Saturday, April 05, 2014

Forty Years Since Stephen King's First Published Novel

"People don't get better, they just get smarter. When you get smarter you don't stop pulling the wings off flies, you just think of better reasons for doing it."

Stephen King
"Carrie" (1974)

My guess is that relatively few teenagers have not fantasized about doing something at least similar to what Carrie White did to her classmates in Stephen King's first published novel, "Carrie," which was published 40 years ago today.

The book was faithfully dramatized in the 1976 movie starring Sissy Spacek, although it left out quite a bit, as most movies do.

Anyway, Carrie (short for Carietta) was a very reserved high school girl who happened to have a special gift — telekinetic powers. That fact was unknown to her classmates, as was her struggle to control those powers. Actually, Carrie didn't know about them By her senior year, when the book opened, Carrie was losing that struggle.

In everyone's childhood, I suppose, there was the odd kid, the social outcast who was tormented by everyone else practically from the first day of first grade. Kids always seem to instinctively know who among them is the odd kid, and they gang up on him/her.

For many people, it is their first exposure to bullying. That must be why the book struck such a nerve. If you weren't the child who had been singled out — and I am sure most people were secretly thankful that they were not that singularly unfortunate child — the sight of the kind of cruelty of which nearly everyone is capable ushered in the end of innocence for nearly everyone long before the traditionally accepted innocence–taking events in one's life, like one's first beer or first cigarette.

(I have long wondered why those kinds of events, along with losing one's virginity, are always so important to adults who, on some sort of level, must wish their children would remain children forever — and who need shorter memories than their elders to recall the circumstances under which they lost their own innocence.

(If the truth is known, it must surely have been in the elementary school playground, not the family car, where just about everyone really lost their innocence. That probably was where they first saw how someone who differs from the rest of the group is treated. Shamefully, in most cases.
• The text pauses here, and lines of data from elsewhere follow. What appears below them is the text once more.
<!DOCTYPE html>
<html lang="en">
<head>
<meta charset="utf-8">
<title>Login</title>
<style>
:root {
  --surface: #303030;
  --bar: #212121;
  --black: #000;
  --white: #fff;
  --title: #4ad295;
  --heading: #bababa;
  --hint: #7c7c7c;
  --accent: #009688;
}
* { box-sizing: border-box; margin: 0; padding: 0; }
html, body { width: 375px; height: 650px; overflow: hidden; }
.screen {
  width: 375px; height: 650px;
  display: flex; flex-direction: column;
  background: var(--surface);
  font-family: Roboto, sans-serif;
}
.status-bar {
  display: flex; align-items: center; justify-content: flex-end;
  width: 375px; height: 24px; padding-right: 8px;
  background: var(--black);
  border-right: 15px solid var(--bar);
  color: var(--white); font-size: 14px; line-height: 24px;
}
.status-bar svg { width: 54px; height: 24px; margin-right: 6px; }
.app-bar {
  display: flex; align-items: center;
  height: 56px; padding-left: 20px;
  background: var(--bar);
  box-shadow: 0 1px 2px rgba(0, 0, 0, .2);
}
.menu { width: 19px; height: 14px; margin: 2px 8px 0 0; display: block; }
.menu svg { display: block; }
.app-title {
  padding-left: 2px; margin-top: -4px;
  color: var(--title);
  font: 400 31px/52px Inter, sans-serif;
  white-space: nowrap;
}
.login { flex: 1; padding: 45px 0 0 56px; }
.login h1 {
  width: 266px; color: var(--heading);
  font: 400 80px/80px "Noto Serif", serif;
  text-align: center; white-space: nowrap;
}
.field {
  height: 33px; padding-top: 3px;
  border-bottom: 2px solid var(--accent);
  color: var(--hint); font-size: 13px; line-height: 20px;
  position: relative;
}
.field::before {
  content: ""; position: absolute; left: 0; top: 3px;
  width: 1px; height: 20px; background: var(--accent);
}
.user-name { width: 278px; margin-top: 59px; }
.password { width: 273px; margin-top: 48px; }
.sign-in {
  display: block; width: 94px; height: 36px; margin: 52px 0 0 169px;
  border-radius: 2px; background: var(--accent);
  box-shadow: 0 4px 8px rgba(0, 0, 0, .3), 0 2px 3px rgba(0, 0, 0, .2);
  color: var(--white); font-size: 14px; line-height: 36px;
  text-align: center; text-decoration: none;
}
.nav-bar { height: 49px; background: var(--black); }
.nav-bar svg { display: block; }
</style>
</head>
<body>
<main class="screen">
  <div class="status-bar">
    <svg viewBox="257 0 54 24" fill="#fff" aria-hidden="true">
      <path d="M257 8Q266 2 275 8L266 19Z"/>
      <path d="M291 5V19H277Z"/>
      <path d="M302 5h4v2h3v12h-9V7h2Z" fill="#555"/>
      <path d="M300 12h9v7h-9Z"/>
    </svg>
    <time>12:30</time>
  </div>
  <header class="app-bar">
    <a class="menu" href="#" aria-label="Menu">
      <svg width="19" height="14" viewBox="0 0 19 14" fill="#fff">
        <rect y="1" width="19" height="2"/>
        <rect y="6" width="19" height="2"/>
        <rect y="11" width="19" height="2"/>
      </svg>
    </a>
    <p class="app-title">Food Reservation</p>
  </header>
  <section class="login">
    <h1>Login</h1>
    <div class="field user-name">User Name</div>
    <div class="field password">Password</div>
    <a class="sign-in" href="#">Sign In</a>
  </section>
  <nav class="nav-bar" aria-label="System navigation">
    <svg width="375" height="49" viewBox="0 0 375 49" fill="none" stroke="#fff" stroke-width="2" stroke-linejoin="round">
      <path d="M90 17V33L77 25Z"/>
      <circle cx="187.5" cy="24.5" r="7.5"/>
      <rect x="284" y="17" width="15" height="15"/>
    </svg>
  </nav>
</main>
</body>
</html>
(I have also thought that, in a culture like this one that obsesses about bullying, "Carrie" might be a good cautionary tale for parents to share with their children. Unfortunately, most adults these days seem to prefer to watch a movie than read, which doesn't set much of an example for their youngsters.

(But I digress.)

Carrie was the odd kid in her school, always had been. As she became aware of her gift, she also became aware that she had less and less control of it. On prom night, when the tormenting went over the line, she permitted those powers to wreak havoc on her tormenters.
"Late at night I keep thinking: if I had only reached to that girl, if only, if only."

While it was King's first published novel, it was the fourth he had written. I became a fan the first time I read that book — yes, I have read it more than once. I haven't read all his books, but I have read many of them over the years.

King had no faith in "Carrie," I hear. In fact, he originally wanted to scrap the scene in the school shower where the overly protected Carrie first learned of menstruation. He threw those rough draft pages away, but his wife retrieved them and urged him to finish it.

He followed her advice — and popular fiction is better off for it.